The notorious fugitive behind Britain’s “Great Train Robbery,” arrived home on Sunday, May 6, 2001, to begin serving the remainder of his 30-year prison sentence. Ronald Biggs, then 71, left Brazil on an executive jet chartered by The Sun, Britain’s top-selling newspaper, and entered the airport in a wheelchair. His Brazilian son, Michael, and Bruce Reynolds, a fellow train robber who’d already served his sentence, were on the flight with Biggs. Today, at the age of 84, he is a free man, released from prison on compassionate grounds, because of his health.
Back in 1963 Biggs and 14 others robbed the Glasgow-to-London Royal Mail Train, in the predawn hours, of 125 sacks of mail with bank notes worth 2.6 million pounds, or $7.3 million at the time, which translates to nearly $50 million today. Most of the 15-member gang were easily caught, served their sentences and went on to live fairly normal lives. Biggs, however, escaped from Wandsworth Prison via a homemade rope ladder and became somewhat of a folk hero by his ability to elude Scotland Yard detectives and the long arm of the law.
On the run for 35 years, Biggs fled to France, Australia, Panama, and finally to Rio de Janeiro. After three strokes, which debilitated him, the sick, silver-haired swindler headed back to prison. When he appeared before District Judge Tim Workman, Ronald Biggs was barely able to respond. But that’s not the worst part.

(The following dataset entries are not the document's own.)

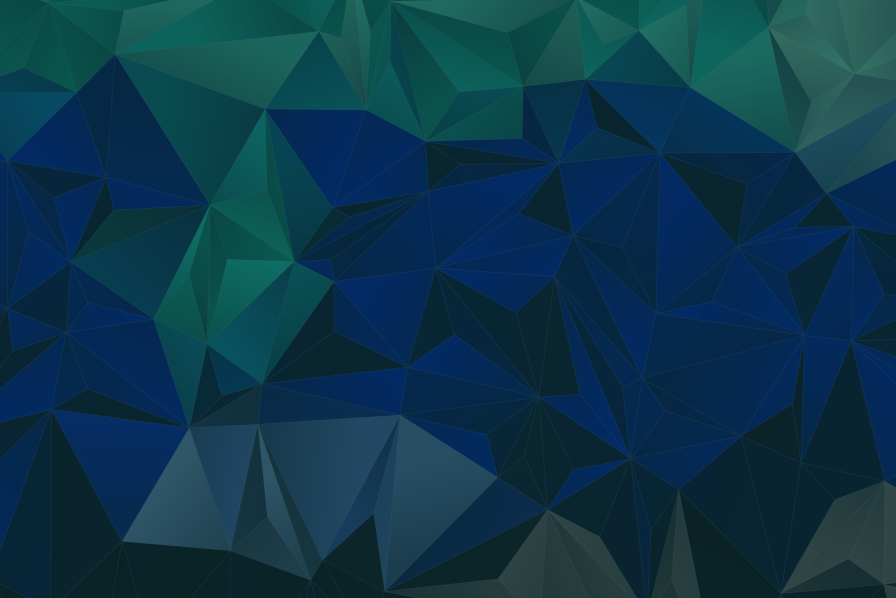
Reproduce this background procedurally as a WebGL 2 fragment shader.

```glsl
#version 300 es
precision highp float;
// Low-poly mosaic of shaded triangles: teal above, navy in the middle, slate and near-black below.

#define CELLS 6.2        // mesh cells per canvas height
#define TILT 0.55        // rotation of the mesh in radians
#define JITTER 0.9       // vertex displacement, below 1
#define SPLIT 0.3        // chance that a triangle splits in three
#define SHADING 0.42     // strength of the gradient inside a triangle
#define SEAM_WIDTH 0.0012
#define SEAM_ALPHA 0.2
#define SAMPLES 3        // antialiasing samples per axis

uniform vec2 u_resolution;
out vec4 fragColor;

const vec3 NAVY  = vec3(0.010, 0.165, 0.390);
const vec3 DARK  = vec3(0.035, 0.145, 0.185);
const vec3 BLACK = vec3(0.040, 0.135, 0.145);
const vec3 TEAL  = vec3(0.050, 0.410, 0.375);
const vec3 SAGE  = vec3(0.240, 0.450, 0.400);
const vec3 SLATE = vec3(0.190, 0.340, 0.410);
const vec3 STONE = vec3(0.230, 0.310, 0.300);
const vec3 SEAM  = vec3(0.240, 0.440, 0.470);

struct Tri { vec2 a, b, c; };

vec3 hash(vec2 p) {
    vec3 q = fract(p.xyx * vec3(0.1031, 0.1030, 0.0973));
    q += dot(q, q.yxz + 33.33);
    return fract((q.xxy + q.yzz) * q.zyx);
}

float cross2(vec2 a, vec2 b) { return a.x * b.y - a.y * b.x; }
float area(Tri t) { return cross2(t.b - t.a, t.c - t.a); }
vec2 centre(Tri t) { return (t.a + t.b + t.c) / 3.0; }
vec3 seed(Tri t) { return hash(centre(t) * 517.0 + 40.0); }

// Signed distance to the nearest side, positive inside
float inset(vec2 p, Tri t) {
    float ab = cross2(normalize(t.b - t.a), p - t.a);
    float bc = cross2(normalize(t.c - t.b), p - t.b);
    float ca = cross2(normalize(t.a - t.c), p - t.c);
    return min(ab, min(bc, ca));
}

vec2 vertex(vec2 cell) {
    return cell + 0.5 + JITTER * (hash(cell + 71.0).xy - 0.5);
}

// Keeps whichever triangle holds the point more deeply
Tri pick(vec2 p, Tri s, Tri t) {
    if (inset(p, t) > inset(p, s)) return t;
    return s;
}

// Finds the mesh triangle around p, in cell units
Tri locate(vec2 p) {
    Tri best = Tri(vec2(-90.0), vec2(-89.0, -90.0), vec2(-90.0, -89.0));
    for (int k = 0; k < 4; k++) {
        vec2 cell = floor(p) - vec2(k & 1, k >> 1);
        vec2 a = vertex(cell), b = vertex(cell + vec2(1, 0));
        vec2 c = vertex(cell + 1.0), d = vertex(cell + vec2(0, 1));
        Tri abc = Tri(a, b, c), cda = Tri(c, d, a);
        Tri dab = Tri(d, a, b), bcd = Tri(b, c, d);
        bool alongAC = min(area(abc), area(cda)) > min(area(dab), area(bcd));
        if (alongAC) best = pick(p, pick(p, best, abc), cda);
        else best = pick(p, pick(p, best, dab), bcd);
    }
    // Fan some of the larger triangles out from an inner point
    vec3 r = seed(best);
    if (r.x < SPLIT * smoothstep(0.2, 0.7, area(best)) * 1.6) {
        vec3 w = 0.4 + hash(r.yz * 311.0);
        w /= w.x + w.y + w.z;
        vec2 m = best.a * w.x + best.b * w.y + best.c * w.z;
        Tri first = Tri(best.a, best.b, m);
        Tri second = Tri(best.b, best.c, m);
        Tri third = Tri(best.c, best.a, m);
        best = pick(p, pick(p, first, second), third);
    }
    return best;
}

// Soft elliptical region, 1 at its middle
float patchMask(vec2 uv, vec2 mid, vec2 radius) {
    return 1.0 - smoothstep(0.65, 1.15, length((uv - mid) / radius));
}

vec3 facetColour(vec2 uv, vec3 r) {
    vec2 at = uv + (r.yz - 0.5) * vec2(0.04, 0.1);
    vec3 col = mix(DARK, NAVY, smoothstep(0.12, 0.85, r.x));
    col = mix(col, BLACK, 0.8 * patchMask(at, vec2(0.89, 0.22), vec2(0.12, 0.16)));
    col = mix(col, BLACK, 1.0 - smoothstep(0.06, 0.18, at.y));
    float slate = patchMask(at, vec2(0.32, 0.18), vec2(0.24, 0.13));
    col = mix(col, SLATE, slate * (0.25 + 0.75 * r.z));
    float stone = patchMask(at, vec2(0.65, 0.0), vec2(0.14, 0.07))
                + patchMask(at, vec2(1.0, 0.06), vec2(0.1, 0.1));
    col = mix(col, STONE, 0.8 * min(stone, 1.0));
    float teal = max(smoothstep(0.76, 0.89, at.y),
                     patchMask(at, vec2(0.25, 0.59), vec2(0.1, 0.24)));
    col = mix(col, TEAL * (0.75 + 0.3 * r.y), teal);
    float sage = patchMask(at, vec2(1.0, 0.93), vec2(0.15, 0.18))
               + 0.5 * step(0.75, r.z) * smoothstep(0.84, 0.95, at.y);
    return mix(col, SAGE, 0.8 * min(sage, 1.0));
}

vec3 mosaic(vec2 p) {
    mat2 turn = mat2(cos(TILT), sin(TILT), -sin(TILT), cos(TILT));
    vec2 g = turn * p * CELLS;
    Tri t = locate(g);
    vec2 mid = centre(t);
    vec3 r = seed(t);
    vec2 uv = (mid * turn) / CELLS / vec2(u_resolution.x / u_resolution.y, 1.0);
    vec3 col = facetColour(uv, r);
    // Linear shade across the facet
    float angle = 6.2832 * r.z;
    float ramp = clamp(0.35 + dot(g - mid, vec2(cos(angle), sin(angle))), 0.0, 1.0);
    col = mix(col, DARK, SHADING * ramp);
    float seam = 1.0 - smoothstep(0.0, SEAM_WIDTH, inset(g, t) / CELLS);
    return mix(col, SEAM, SEAM_ALPHA * seam);
}

void main() {
    vec3 sum = vec3(0.0);
    for (int i = 0; i < SAMPLES * SAMPLES; i++) {
        vec2 offset = (vec2(i % SAMPLES, i / SAMPLES) + 0.5) / float(SAMPLES) - 0.5;
        sum += mosaic((gl_FragCoord.xy + offset) / u_resolution.y);
    }
    fragColor = vec4(sum / float(SAMPLES * SAMPLES), 1.0);
}
```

Ironically, Biggs’ escape and the plastic surgery he had to have done to alter his appearance consumed most of the loot from the train robbery. In other words, one of the most promising get-rich-quick schemes of all time was, in reality, a bust. Literally. The “Great Train Robbery” wasn’t so great after all. The promise of quick cash and a lavish lifestyle never materialized for Ronnie Biggs or any of his 14 buddies.

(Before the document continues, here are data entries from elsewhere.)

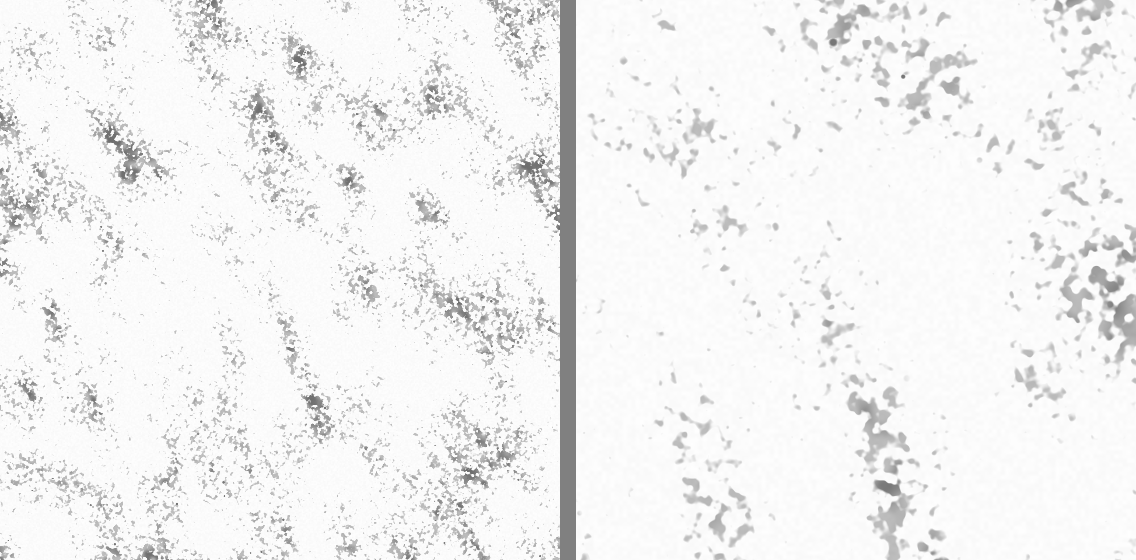
Left: the whole. Right: its middle third, enlarged.
Reproduce this texture procedurally as a WebGL 1 fragment shader.

```glsl
precision highp float;
uniform vec2 u_resolution;

const vec3 PAPER = vec3(0.985);
const vec2 DRIFT = vec2(0.39, -0.92);

float hash(vec2 p) {
  vec3 q = fract(p.xyx * vec3(0.1031, 0.1030, 0.0973));
  q += dot(q, q.yzx + 33.33);
  return fract((q.x + q.y) * q.z);
}

float valueNoise(vec2 p) {
  vec2 cell = floor(p);
  vec2 f = fract(p);
  f = f * f * (3.0 - 2.0 * f);
  float low = mix(hash(cell), hash(cell + vec2(1.0, 0.0)), f.x);
  float high = mix(hash(cell + vec2(0.0, 1.0)), hash(cell + 1.0), f.x);
  return mix(low, high, f.y);
}

vec2 rotate(vec2 p, float angle) {
  float c = cos(angle);
  float s = sin(angle);
  return vec2(c * p.x - s * p.y, s * p.x + c * p.y);
}

// Clumps stretched along the drift direction
float clumpDensity(vec2 uv, vec2 drift) {
  vec2 across = vec2(-drift.y, drift.x);
  vec2 p = vec2(dot(uv, across) * 19.0, dot(uv, drift) * 11.0) + 40.0;
  float sum = 0.0;
  float weight = 0.55;
  for (int i = 0; i < 3; i++) {
    sum += weight * valueNoise(p);
    p = rotate(p, 0.6) * 2.1 + 17.0;
    weight *= 0.52;
  }
  return sum;
}

// Ragged fine grains
float grainField(vec2 uv) {
  float coarse = valueNoise(rotate(uv, 0.5) * 190.0 + 300.0);
  float fine = valueNoise(rotate(uv, 1.2) * 360.0 + 700.0);
  return 0.65 * coarse + 0.35 * fine;
}

// Sparse round specks, one candidate per cell
float specks(vec2 uv, float cells, float chance) {
  vec2 p = uv * cells;
  vec2 id = floor(p);
  vec2 center = 0.25 + 0.5 * vec2(hash(id + 11.0), hash(id + 57.0));
  float radius = mix(0.06, 0.13, hash(id + 91.0));
  float present = step(hash(id + 131.0), chance);
  float dist = length(fract(p) - center);
  return present * (1.0 - smoothstep(radius * 0.5, radius * 1.2, dist));
}

void main() {
  vec2 uv = gl_FragCoord.xy / min(u_resolution.x, u_resolution.y);
  float density = clumpDensity(uv, DRIFT);
  float grain = grainField(uv);

  // Grains thicken and darken inside the clumps
  float cover = smoothstep(0.66, 0.87, grain + 1.1 * (density - 0.5));
  float smudge = valueNoise(uv * 95.0 + 500.0);
  float core = smoothstep(0.62, 0.92, density + 0.25 * (smudge - 0.5));
  float ink = cover * mix(0.25, 0.55, core);

  // Dark specks favour the dense areas
  float speck = specks(uv, 46.0, 0.07) * smoothstep(0.4, 0.6, density);
  ink = max(ink, 0.52 * speck);

  // Faint paper tooth
  float tooth = valueNoise(uv * 400.0 + 900.0) - 0.5;
  gl_FragColor = vec4(PAPER + 0.022 * tooth - ink, 1.0);
}
```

Get-rich-quick schemes don’t work. Neither do get-ready-quick schemes. How many times have you watched the shipwreck of a life, a family, a business or even a ministry because someone tried to do something too quick. Either sailing into uncharted waters, assuming a position of leadership, taking on a responsibility, or heading out to save the world. You name it. Those who head off and head out with breakneck speed will almost always set new world records for quitting or getting themselves in a mess.

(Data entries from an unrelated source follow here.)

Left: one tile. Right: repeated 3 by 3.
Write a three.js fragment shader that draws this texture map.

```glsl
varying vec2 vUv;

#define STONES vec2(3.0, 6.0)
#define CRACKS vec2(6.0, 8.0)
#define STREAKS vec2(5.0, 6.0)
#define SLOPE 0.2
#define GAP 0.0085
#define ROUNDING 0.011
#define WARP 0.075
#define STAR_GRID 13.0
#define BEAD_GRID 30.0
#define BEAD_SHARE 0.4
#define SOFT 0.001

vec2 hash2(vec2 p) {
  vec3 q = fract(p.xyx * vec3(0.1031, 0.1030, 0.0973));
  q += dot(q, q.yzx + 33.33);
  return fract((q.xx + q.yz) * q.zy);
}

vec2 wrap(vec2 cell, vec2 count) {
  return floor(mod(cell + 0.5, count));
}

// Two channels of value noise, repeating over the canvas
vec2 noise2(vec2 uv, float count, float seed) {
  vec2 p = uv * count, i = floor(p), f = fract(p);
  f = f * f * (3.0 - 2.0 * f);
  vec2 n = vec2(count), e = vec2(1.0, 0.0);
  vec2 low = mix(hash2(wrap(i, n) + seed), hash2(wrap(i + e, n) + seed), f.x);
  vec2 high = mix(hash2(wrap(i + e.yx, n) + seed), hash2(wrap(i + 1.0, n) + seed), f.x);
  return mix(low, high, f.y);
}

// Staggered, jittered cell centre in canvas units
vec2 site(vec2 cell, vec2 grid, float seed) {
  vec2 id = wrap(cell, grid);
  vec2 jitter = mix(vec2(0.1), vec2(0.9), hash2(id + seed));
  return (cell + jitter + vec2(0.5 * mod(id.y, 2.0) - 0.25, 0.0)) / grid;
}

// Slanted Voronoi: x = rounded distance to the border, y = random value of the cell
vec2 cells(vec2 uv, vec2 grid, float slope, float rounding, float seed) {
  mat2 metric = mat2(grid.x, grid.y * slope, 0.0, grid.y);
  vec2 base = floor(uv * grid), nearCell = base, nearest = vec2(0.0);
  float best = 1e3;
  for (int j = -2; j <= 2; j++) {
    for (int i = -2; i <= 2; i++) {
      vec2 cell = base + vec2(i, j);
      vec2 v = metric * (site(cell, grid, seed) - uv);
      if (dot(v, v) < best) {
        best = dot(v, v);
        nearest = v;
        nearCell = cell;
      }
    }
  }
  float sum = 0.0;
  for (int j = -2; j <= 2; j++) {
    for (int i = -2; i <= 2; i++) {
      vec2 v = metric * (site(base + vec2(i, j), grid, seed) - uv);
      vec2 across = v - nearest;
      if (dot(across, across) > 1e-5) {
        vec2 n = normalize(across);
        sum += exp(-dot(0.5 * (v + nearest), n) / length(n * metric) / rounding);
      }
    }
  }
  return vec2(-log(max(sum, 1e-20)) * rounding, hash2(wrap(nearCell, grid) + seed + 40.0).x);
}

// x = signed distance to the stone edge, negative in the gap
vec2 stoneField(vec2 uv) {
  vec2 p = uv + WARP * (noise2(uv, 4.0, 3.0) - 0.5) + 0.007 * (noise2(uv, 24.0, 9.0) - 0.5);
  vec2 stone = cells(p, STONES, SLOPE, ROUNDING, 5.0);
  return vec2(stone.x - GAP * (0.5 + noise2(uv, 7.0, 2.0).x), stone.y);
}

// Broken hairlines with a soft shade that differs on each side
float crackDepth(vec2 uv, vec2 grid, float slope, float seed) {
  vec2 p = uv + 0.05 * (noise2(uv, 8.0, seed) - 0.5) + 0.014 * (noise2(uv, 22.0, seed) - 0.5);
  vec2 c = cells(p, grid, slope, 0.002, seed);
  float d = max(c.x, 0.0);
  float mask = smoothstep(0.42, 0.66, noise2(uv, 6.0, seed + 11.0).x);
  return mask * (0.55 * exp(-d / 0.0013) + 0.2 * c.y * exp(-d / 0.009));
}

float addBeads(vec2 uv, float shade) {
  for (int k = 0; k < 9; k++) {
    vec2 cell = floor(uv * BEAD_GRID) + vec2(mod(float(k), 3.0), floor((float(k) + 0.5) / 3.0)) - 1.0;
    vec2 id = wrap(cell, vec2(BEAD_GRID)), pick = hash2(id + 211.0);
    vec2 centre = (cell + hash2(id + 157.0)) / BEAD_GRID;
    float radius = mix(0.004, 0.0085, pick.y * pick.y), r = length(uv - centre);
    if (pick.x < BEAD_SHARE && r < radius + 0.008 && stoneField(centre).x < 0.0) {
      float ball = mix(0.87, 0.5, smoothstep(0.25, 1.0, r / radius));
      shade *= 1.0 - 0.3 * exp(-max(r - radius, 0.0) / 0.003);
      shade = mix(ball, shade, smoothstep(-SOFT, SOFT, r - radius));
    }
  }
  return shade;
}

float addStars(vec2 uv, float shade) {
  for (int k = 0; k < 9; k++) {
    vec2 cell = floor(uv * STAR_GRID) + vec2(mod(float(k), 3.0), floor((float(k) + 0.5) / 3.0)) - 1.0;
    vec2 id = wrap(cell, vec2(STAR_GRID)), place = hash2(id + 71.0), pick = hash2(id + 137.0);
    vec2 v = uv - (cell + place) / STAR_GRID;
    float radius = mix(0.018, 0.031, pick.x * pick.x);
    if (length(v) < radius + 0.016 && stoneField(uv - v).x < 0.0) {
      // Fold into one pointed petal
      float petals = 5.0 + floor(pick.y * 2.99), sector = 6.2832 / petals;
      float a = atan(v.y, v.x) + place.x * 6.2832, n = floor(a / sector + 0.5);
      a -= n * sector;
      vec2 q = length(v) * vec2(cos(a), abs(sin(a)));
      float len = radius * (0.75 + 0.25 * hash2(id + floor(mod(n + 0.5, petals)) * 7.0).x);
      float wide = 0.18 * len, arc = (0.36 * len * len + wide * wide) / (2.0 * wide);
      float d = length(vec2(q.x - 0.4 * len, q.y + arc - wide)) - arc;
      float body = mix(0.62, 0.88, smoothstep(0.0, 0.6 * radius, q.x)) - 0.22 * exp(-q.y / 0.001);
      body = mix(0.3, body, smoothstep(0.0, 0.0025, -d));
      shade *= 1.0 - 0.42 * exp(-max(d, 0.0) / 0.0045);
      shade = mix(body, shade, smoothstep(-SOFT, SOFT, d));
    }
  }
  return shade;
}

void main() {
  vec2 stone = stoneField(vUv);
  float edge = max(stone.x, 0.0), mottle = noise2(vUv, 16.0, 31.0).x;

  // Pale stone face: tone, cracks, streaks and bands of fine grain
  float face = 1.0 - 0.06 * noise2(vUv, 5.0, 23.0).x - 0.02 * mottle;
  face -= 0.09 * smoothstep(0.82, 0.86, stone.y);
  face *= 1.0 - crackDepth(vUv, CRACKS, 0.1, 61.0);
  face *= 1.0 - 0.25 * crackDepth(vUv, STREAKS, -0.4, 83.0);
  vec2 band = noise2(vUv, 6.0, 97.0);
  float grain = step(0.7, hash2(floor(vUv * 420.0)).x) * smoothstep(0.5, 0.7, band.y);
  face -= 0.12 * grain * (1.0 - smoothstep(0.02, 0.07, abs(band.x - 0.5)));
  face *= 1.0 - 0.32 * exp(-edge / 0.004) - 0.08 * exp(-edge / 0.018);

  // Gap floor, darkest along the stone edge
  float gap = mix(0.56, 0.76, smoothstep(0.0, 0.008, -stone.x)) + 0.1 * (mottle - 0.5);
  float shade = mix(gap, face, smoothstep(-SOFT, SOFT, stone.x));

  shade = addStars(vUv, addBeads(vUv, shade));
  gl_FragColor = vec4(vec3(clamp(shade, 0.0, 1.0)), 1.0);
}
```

The time-tested truth of the matter is that God always takes His time with us. All of us. There’s always a time of separation, preparation and consecration before there’s ever an ordination and an initiation. Whether your name is Moses, Joshua, or even Paul. Even our Lord was thirty years in preparation before He began to minister.
So don’t get discouraged you haven’t become the next Billy Graham yet. Or that you’re not writing epistles like the apostles, or getting your prayers answered like Elijah, or conquering cities like Joshua, or preaching to the masses like Peter.
God is preparing us ... for something great ... all of us. If we can just learn to wait on the Lord’s timing and be patient in the preparation, we’ll be jubilant in the celebration.
However, if we try to rush it, we’ll end up like Ronald Biggs ... robbing ourselves.
And that would be a crime.
© 2013. Barry L. Cameron
Barry L. Cameron has been the Senior Pastor of Crossroads since 1992 when the church was averaging 188 in morning worship. Today, more than 8,000 people call Crossroads their church home. Pastor Cameron and his wife, Janis, have three children and two grandsons. He’s the author of the bestseller: The ABCs of Financial Freedom, Contagious Generosity, and The Financial Freedom Workbook. The Cameron family has been completely debt free since November 2001.